Like many of its victims, I survived multiple lightning strikes. My mother’s anger, which may have been caused, at least in part, by her supernatural event, left aftereffects I never would have chosen. I burned hot. I burned out. Sometimes I hurt the people I loved most because I, like my mother, lived in fear. After years of looking within, and following in Roy’s footsteps, I learned to carry a bucket of water around to put my fires out. Today, I can see storms coming and seek shelter before they cause any harm.
My mother’s body, one in a million, became a conduit for lightning, and, three months later, it became a conduit for me. It may take a lifetime, or several, to understand the role lightning played in our lives, but for now I know I was shaped by my father’s choices, my mother’s pain, and my own attempts at being glue. The anger in our household made life hard, but without it––without lightning itself––I would not be here at all.
If the world is as enchanted as I sometimes think it is, maybe lightning is the cause, a kind of electric charge that helps me make meaning from the chaos. Despite its challenges, despite my family’s legacy of depression and anger, these repeated firebolts have given me a new perspective on myself. In nature, lightning destroys. It sets things on fire. But as it ignites, it inspires and creates conditions for new life. In this case, the new life is mine.

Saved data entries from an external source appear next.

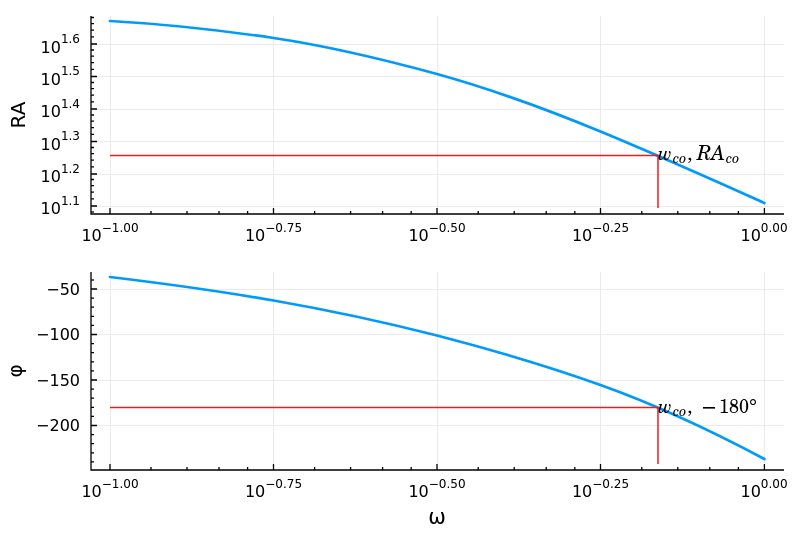
<!DOCTYPE html>
<html lang="en">
<head>
<meta charset="utf-8">
<title>Frequency response: RA and φ against ω</title>
<style>
:root {
  --paper: #ffffff;
  --ink: #000000;
  --grid: #ebebeb;
  --curve: #009af9;
  --marker: #f01c1c;
}
* { box-sizing: border-box; }
body { margin: 0; background: var(--paper); }
.chart {
  position: relative;
  width: 800px;
  height: 533px;
  margin: 0;
  overflow: hidden;
  color: var(--ink);
  background: var(--paper);
  font: 16px/20px "DejaVu Sans", sans-serif;
}
.panel { position: relative; height: 256px; }
.plot { position: absolute; inset: 0; width: 800px; height: 256px; }
.grid { stroke: var(--grid); stroke-width: 1; fill: none; }
.axis { stroke: var(--ink); stroke-width: 1.3; fill: none; }
.curve { stroke: var(--curve); stroke-width: 2.7; fill: none; stroke-linecap: round; }
.marker { stroke: var(--marker); stroke-width: 1.5; fill: none; }
.note { font: 20px "TeX Gyre Schola", "Liberation Serif", serif; fill: var(--ink); }
.note .var { font-style: italic; }
.note .sub { font-size: 14px; font-style: italic; }
.ticks { position: absolute; display: flex; justify-content: space-between; white-space: nowrap; }
.ticks-x { left: 80px; top: 226px; width: 714px; }
.ticks-x span { width: 60px; text-align: center; }
.ticks-y { left: 20px; width: 60px; flex-direction: column; text-align: right; }
.gain .ticks-y { top: 37.5px; height: 182px; }
.phase .ticks-y { top: 23.5px; height: 156.5px; }
sup { position: relative; top: -9.5px; font-size: 12px; line-height: 0; vertical-align: baseline; }
.title { position: absolute; font-size: 20px; line-height: 24px; text-align: center; }
.title-y { left: -12px; top: 103px; width: 60px; transform: rotate(-90deg); }
.phase .title-y { left: -15px; }
.title-x { left: 407px; top: 505px; width: 60px; font-size: 21px; }
</style>
</head>
<body>
<figure class="chart">
  <section class="panel gain">
    <svg class="plot" viewBox="0 0 800 256" aria-hidden="true">
      <defs>
        <path id="grid-x" d="M110.5 16V214M273.5 16V214M437.5 16V214M600.5 16V214M764.5 16V214"/>
        <g id="frame">
          <path d="M91 16V214H784"/>
          <path d="M110 214v-6M273.5 214v-6M437 214v-6M600.5 214v-6M764.4 214v-6"/>
          <g id="minor-x">
            <path id="minor-step" d="M151 214v-3M187 214v-3M219 214v-3M247.6 214v-3"/>
            <use href="#minor-step" x="163.6"/>
            <use href="#minor-step" x="327.2"/>
            <use href="#minor-step" x="490.8"/>
          </g>
        </g>
      </defs>
      <g class="grid">
        <use href="#grid-x"/>
        <path d="M91 44.5H784M91 76.5H784M91 109.5H784M91 141.5H784M91 174.5H784M91 206.5H784"/>
      </g>
      <g class="axis">
        <use href="#frame"/>
        <path d="M91 44h6M91 76.5h6M91 109h6M91 141.5h6M91 174h6M91 206h6"/>
        <g>
          <path id="gain-minor" d="M91 36.9h3M91 30.1h3M91 23.7h3M91 17.5h3"/>
          <use href="#gain-minor" y="32.5"/>
          <use href="#gain-minor" y="65"/>
          <use href="#gain-minor" y="97.5"/>
          <use href="#gain-minor" y="130"/>
          <use href="#gain-minor" y="162"/>
          <path d="M91 212h3"/>
        </g>
      </g>
      <path class="curve" d="M110 21C164 24 219 30 273.5 38C328 46 382 59 437 74C491 89 546 109 600.5 131.5C655 154 710 178.5 764.4 203"/>
      <path class="marker" d="M110 155.5H658V208"/>
      <text class="note" y="160"><tspan class="var" x="658" textLength="14" lengthAdjust="spacingAndGlyphs">w</tspan><tspan class="sub" x="673" y="163">co</tspan><tspan x="687" y="160">,</tspan><tspan class="var" x="697" textLength="28" lengthAdjust="spacingAndGlyphs">RA</tspan><tspan class="sub" x="726" y="163">co</tspan></text>
    </svg>
    <div class="title title-y">RA</div>
    <div class="ticks ticks-y">
      <span>10<sup>1.6</sup></span>
      <span>10<sup>1.5</sup></span>
      <span>10<sup>1.4</sup></span>
      <span>10<sup>1.3</sup></span>
      <span>10<sup>1.2</sup></span>
      <span>10<sup>1.1</sup></span>
    </div>
    <div class="ticks ticks-x">
      <span>10<sup>−1.00</sup></span>
      <span>10<sup>−0.75</sup></span>
      <span>10<sup>−0.50</sup></span>
      <span>10<sup>−0.25</sup></span>
      <span>10<sup>0.00</sup></span>
    </div>
  </section>

  <section class="panel phase">
    <svg class="plot" viewBox="0 0 800 256" aria-hidden="true">
      <g class="grid">
        <use href="#grid-x"/>
        <path d="M91 33.5H784M91 78.5H784M91 124.5H784M91 169.5H784"/>
      </g>
      <g class="axis">
        <use href="#frame"/>
        <path d="M91 33h6M91 78.5h6M91 124h6M91 169.5h6"/>
        <path d="M91 24h3"/>
        <path id="phase-minor" d="M91 42.1h3M91 51.2h3M91 60.3h3M91 69.4h3"/>
        <use href="#phase-minor" y="45.5"/>
        <use href="#phase-minor" y="91"/>
        <use href="#phase-minor" y="136.5"/>
      </g>
      <path class="curve" d="M110 21C164 27.5 219 35 273.5 44.5C328 54 382 65.5 437 79.5C491 93.5 546 109.5 600.5 129C655 148.5 710 174 764.4 203"/>
      <path class="marker" d="M110 151.5H658V208"/>
      <text class="note" y="157"><tspan class="var" x="658" textLength="14" lengthAdjust="spacingAndGlyphs">w</tspan><tspan class="sub" x="673" y="160">co</tspan><tspan x="687" y="157">,</tspan><tspan x="702" textLength="14" lengthAdjust="spacingAndGlyphs">−</tspan><tspan x="719" textLength="30" lengthAdjust="spacingAndGlyphs">180</tspan><tspan x="749">°</tspan></text>
    </svg>
    <div class="title title-y">φ</div>
    <div class="ticks ticks-y">
      <span>−50</span>
      <span>−100</span>
      <span>−150</span>
      <span>−200</span>
    </div>
    <div class="ticks ticks-x">
      <span>10<sup>−1.00</sup></span>
      <span>10<sup>−0.75</sup></span>
      <span>10<sup>−0.50</sup></span>
      <span>10<sup>−0.25</sup></span>
      <span>10<sup>0.00</sup></span>
    </div>
  </section>
  <figcaption class="title title-x">ω</figcaption>
</figure>
</body>
</html>
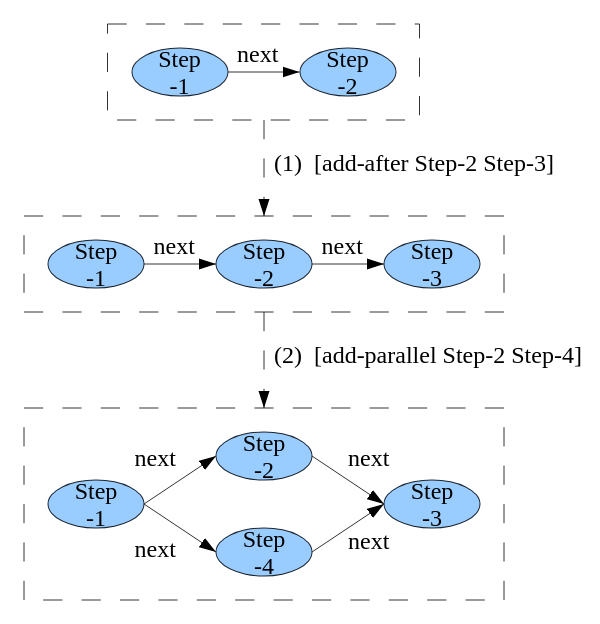
<!DOCTYPE html>
<html lang="en">
<head>
<meta charset="utf-8">
<title>Step workflow changes</title>
<style>
:root { --paper: #fff; --ink: #000; --node: #99ccff; }
* { box-sizing: border-box; }
body { margin: 0; background: var(--paper); }
.diagram {
  position: relative; width: 600px; height: 624px; overflow: hidden;
  background: var(--paper); color: var(--ink);
  font: 24px/27px "Liberation Serif", "Times New Roman", serif;
}
.lines { position: absolute; left: 0; top: 0; display: block; fill: none; stroke: var(--ink); stroke-width: 0.8; }
.lines .dashed { stroke-dasharray: 19.2; }
.lines .head { fill: var(--ink); stroke: none; }
.node {
  position: absolute; left: var(--x); top: var(--y); width: 97px; height: 49px;
  transform: translate(-50%, -50%);
  display: flex; flex-direction: column; align-items: center; justify-content: center;
  background: var(--node); border: 1px solid #1c2630; border-radius: 50%;
}
.node span { flex: none; }
.label { position: absolute; left: var(--x); top: var(--y); white-space: pre; }
</style>
</head>
<body>
<main class="diagram">
  <svg class="lines" width="600" height="624" viewBox="0 0 600 624" aria-hidden="true">
    <defs>
      <marker id="arrow" markerUnits="userSpaceOnUse" markerWidth="18" markerHeight="12" refX="17" refY="6" orient="auto">
        <path class="head" d="M0 0.5 17 6 0 11.5Z"/>
      </marker>
    </defs>
    <g class="dashed">
      <rect x="107.5" y="24" width="312" height="96"/>
      <rect x="24" y="216" width="480" height="96"/>
      <rect x="24" y="408" width="480" height="192"/>
      <path d="M264 120V216" marker-end="url(#arrow)"/>
      <path d="M264 312V408" marker-end="url(#arrow)"/>
    </g>
    <g marker-end="url(#arrow)">
      <path d="M227 72H299.5" marker-end="url(#arrow)"/>
      <path d="M144 264H216" marker-end="url(#arrow)"/>
      <path d="M312 264H384" marker-end="url(#arrow)"/>
      <path d="M144 504 216 456" marker-end="url(#arrow)"/>
      <path d="M144 504 216 552" marker-end="url(#arrow)"/>
      <path d="M312 456 384 504" marker-end="url(#arrow)"/>
      <path d="M312 552 384 504" marker-end="url(#arrow)"/>
    </g>
  </svg>

  <section aria-label="Initial steps">
    <div class="node" style="--x:179.5px;--y:72px"><span>Step</span><span>-1</span></div>
    <div class="node" style="--x:347.5px;--y:72px"><span>Step</span><span>-2</span></div>
    <span class="label" style="--x:237px;--y:41px">next</span>
  </section>

  <span class="label" style="--x:274px;--y:150px">(1)  [add-after Step-2 Step-3]</span>

  <section aria-label="Step 3 added after step 2">
    <div class="node" style="--x:96px;--y:264px"><span>Step</span><span>-1</span></div>
    <div class="node" style="--x:264px;--y:264px"><span>Step</span><span>-2</span></div>
    <div class="node" style="--x:432px;--y:264px"><span>Step</span><span>-3</span></div>
    <span class="label" style="--x:153.5px;--y:233px">next</span>
    <span class="label" style="--x:321.5px;--y:233px">next</span>
  </section>

  <span class="label" style="--x:274px;--y:342px">(2)  [add-parallel Step-2 Step-4]</span>

  <section aria-label="Step 4 added parallel to step 2">
    <div class="node" style="--x:96px;--y:504px"><span>Step</span><span>-1</span></div>
    <div class="node" style="--x:264px;--y:456px"><span>Step</span><span>-2</span></div>
    <div class="node" style="--x:264px;--y:552px"><span>Step</span><span>-4</span></div>
    <div class="node" style="--x:432px;--y:504px"><span>Step</span><span>-3</span></div>
    <span class="label" style="--x:134.5px;--y:445px">next</span>
    <span class="label" style="--x:348px;--y:445px">next</span>
    <span class="label" style="--x:134.5px;--y:536px">next</span>
    <span class="label" style="--x:348px;--y:528px">next</span>
  </section>
</main>
</body>
</html>
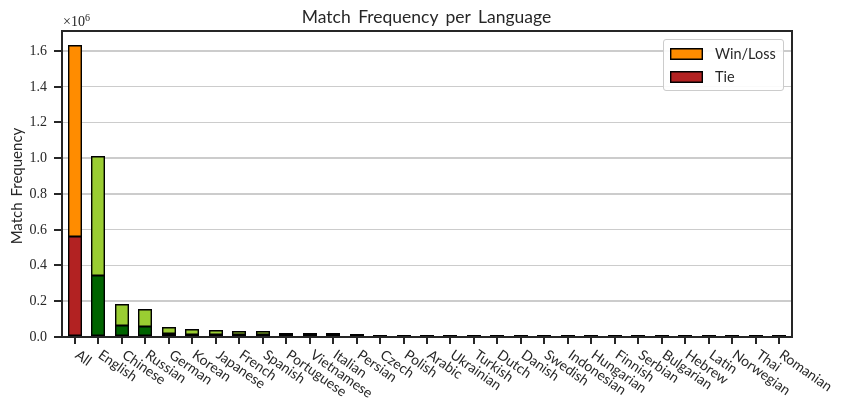
<!DOCTYPE html>
<html lang="en">
<head>
<meta charset="utf-8">
<title>Match Frequency per Language</title>
<style>
:root {
  --ink: #262626;
  --grid: #cccccc;
  --edge: #000000;
  --all-win: #ff8c00;
  --all-tie: #b22222;
  --lang-win: #9acd32;
  --lang-tie: #006400;
  --sans: Lato, "Open Sans", sans-serif;
  --serif: "Liberation Serif", "Noto Serif", serif;
}
* { box-sizing: border-box; margin: 0; padding: 0; }
html, body { width: 848px; height: 417px; overflow: hidden; background: #fff; }
ul, ol { list-style: none; }
.chart { position: relative; width: 848px; height: 417px; overflow: hidden; color: var(--ink); font-family: var(--sans); }

.title { position: absolute; left: 61px; top: 6px; width: 731px; text-align: center; font-size: 17.5px; font-weight: 400; line-height: 22px; word-spacing: 3px; }
.axis-name { position: absolute; left: -54px; top: 176px; width: 140px; text-align: center; font-size: 15px; line-height: 20px; word-spacing: 2px; transform: rotate(-90deg); }
.exponent { position: absolute; left: 63px; top: 14px; font: 14px/16px var(--serif); }
.exponent sup { font-size: 10px; line-height: 0; vertical-align: 5px; }

.scale { position: absolute; left: 0; top: 33.2px; width: 791px; height: 321.3px; display: flex; flex-direction: column; }
.scale li { flex: 1; display: grid; grid-template-columns: 47px 8px 1fr; column-gap: 7px; align-items: center; font: 14px/16px var(--serif); }
.scale li { column-gap: 0; grid-template-columns: 47px 7px 8px 1fr; }
.scale span { grid-column: 1; text-align: right; }
.scale li::before { content: ""; grid-column: 3; grid-row: 1; height: 2px; background: var(--ink); }
.scale li::after { content: ""; grid-column: 4; grid-row: 1; height: 1.5px; background: var(--grid); }

.plot { position: absolute; left: 61px; top: 30px; width: 732px; height: 308px; border: 2px solid var(--ink); display: grid; grid-template-columns: repeat(31, 1fr); }
.plot li { position: relative; display: flex; flex-direction: column; justify-content: flex-end; align-items: center; min-width: 0; }
.plot li::after { content: ""; position: absolute; left: calc(50% - 1px); top: calc(100% + 2px); width: 2px; height: 6px; background: var(--ink); }
.win, .tie { width: 14px; box-shadow: inset 0 0 0 1.4px var(--edge); }
.win { height: var(--w, 1px); background: var(--lang-win); }
.tie { height: var(--t, 0px); margin-top: -1.4px; background: var(--lang-tie); }
.all .win { background: var(--all-win); }
.all .tie { background: var(--all-tie); }
.name { position: absolute; left: calc(50% + 2px); top: calc(100% + 8px); font-size: 14px; line-height: 18px; white-space: nowrap; transform: rotate(35deg); transform-origin: left center; }

.legend { position: absolute; left: 663px; top: 39px; width: 121px; height: 52px; padding: 2px 6px; border: 1px solid var(--grid); border-radius: 3px; background: rgba(255, 255, 255, .9); display: flex; flex-direction: column; }
.legend li { flex: 1; display: flex; align-items: center; gap: 12px; font-size: 14.5px; line-height: 18px; }
.swatch { width: 33px; height: 12px; box-shadow: inset 0 0 0 1.4px var(--edge); }
.swatch.win-loss { background: var(--all-win); }
.swatch.draw { background: var(--all-tie); }
</style>
</head>
<body>
<main class="chart">
  <h1 class="title">Match Frequency per Language</h1>
  <p class="axis-name">Match Frequency</p>
  <p class="exponent">×10<sup>6</sup></p>

  <ol class="scale">
    <li><span>1.6</span></li>
    <li><span>1.4</span></li>
    <li><span>1.2</span></li>
    <li><span>1.0</span></li>
    <li><span>0.8</span></li>
    <li><span>0.6</span></li>
    <li><span>0.4</span></li>
    <li><span>0.2</span></li>
    <li><span>0.0</span></li>
  </ol>

  <ul class="plot">
    <li class="all" style="--w:192px;--t:100px"><i class="win"></i><i class="tie"></i><span class="name">All</span></li>
    <li style="--w:120px;--t:61px"><i class="win"></i><i class="tie"></i><span class="name">English</span></li>
    <li style="--w:22.5px;--t:11px"><i class="win"></i><i class="tie"></i><span class="name">Chinese</span></li>
    <li style="--w:18px;--t:10px"><i class="win"></i><i class="tie"></i><span class="name">Russian</span></li>
    <li style="--w:7.4px;--t:3px"><i class="win"></i><i class="tie"></i><span class="name">German</span></li>
    <li style="--w:5.9px;--t:2.5px"><i class="win"></i><i class="tie"></i><span class="name">Korean</span></li>
    <li style="--w:5.4px;--t:2.5px"><i class="win"></i><i class="tie"></i><span class="name">Japanese</span></li>
    <li style="--w:4.9px;--t:2px"><i class="win"></i><i class="tie"></i><span class="name">French</span></li>
    <li style="--w:4.9px;--t:2px"><i class="win"></i><i class="tie"></i><span class="name">Spanish</span></li>
    <li style="--w:3.2px;--t:1.4px"><i class="win"></i><i class="tie"></i><span class="name">Portuguese</span></li>
    <li style="--w:2.8px;--t:1.4px"><i class="win"></i><i class="tie"></i><span class="name">Vietnamese</span></li>
    <li style="--w:2.6px;--t:1.4px"><i class="win"></i><i class="tie"></i><span class="name">Italian</span></li>
    <li style="--w:2px;--t:1.4px"><i class="win"></i><i class="tie"></i><span class="name">Persian</span></li>
    <li style="--w:1.5px;--t:1.4px"><i class="win"></i><i class="tie"></i><span class="name">Czech</span></li>
    <li style="--w:1.5px;--t:1.4px"><i class="win"></i><i class="tie"></i><span class="name">Polish</span></li>
    <li style="--t:1.4px"><i class="win"></i><i class="tie"></i><span class="name">Arabic</span></li>
    <li style="--t:1.4px"><i class="win"></i><i class="tie"></i><span class="name">Ukrainian</span></li>
    <li style="--t:1.4px"><i class="win"></i><i class="tie"></i><span class="name">Turkish</span></li>
    <li style="--t:1.2px"><i class="win"></i><i class="tie"></i><span class="name">Dutch</span></li>
    <li style="--t:1.2px"><i class="win"></i><i class="tie"></i><span class="name">Danish</span></li>
    <li style="--t:1.2px"><i class="win"></i><i class="tie"></i><span class="name">Swedish</span></li>
    <li style="--t:1.2px"><i class="win"></i><i class="tie"></i><span class="name">Indonesian</span></li>
    <li style="--t:1.2px"><i class="win"></i><i class="tie"></i><span class="name">Hungarian</span></li>
    <li style="--t:1.2px"><i class="win"></i><i class="tie"></i><span class="name">Finnish</span></li>
    <li style="--t:1px"><i class="win"></i><i class="tie"></i><span class="name">Serbian</span></li>
    <li style="--t:1px"><i class="win"></i><i class="tie"></i><span class="name">Bulgarian</span></li>
    <li style="--t:1px"><i class="win"></i><i class="tie"></i><span class="name">Hebrew</span></li>
    <li style="--t:1px"><i class="win"></i><i class="tie"></i><span class="name">Latin</span></li>
    <li style="--t:1px"><i class="win"></i><i class="tie"></i><span class="name">Norwegian</span></li>
    <li style="--t:1px"><i class="win"></i><i class="tie"></i><span class="name">Thai</span></li>
    <li style="--t:1px"><i class="win"></i><i class="tie"></i><span class="name">Romanian</span></li>
  </ul>

  <ul class="legend">
    <li><i class="swatch win-loss"></i>Win/Loss</li>
    <li><i class="swatch draw"></i>Tie</li>
  </ul>
</main>
</body>
</html>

By examining these truths, the foundational darknesses of our lives pitted against light, my mother and I have been redeemed. Cleansed by fire and forced to reckon with ourselves. Seeds long dormant, almost lost on the scorched forest floor, have germinated and are beginning to bud. Revitalizing our biological roots, those impossibly tangled but vital, nourishing threads, has prepared us for growth. Everything is possible now: Together, we have chosen a future that is less controlled by storms.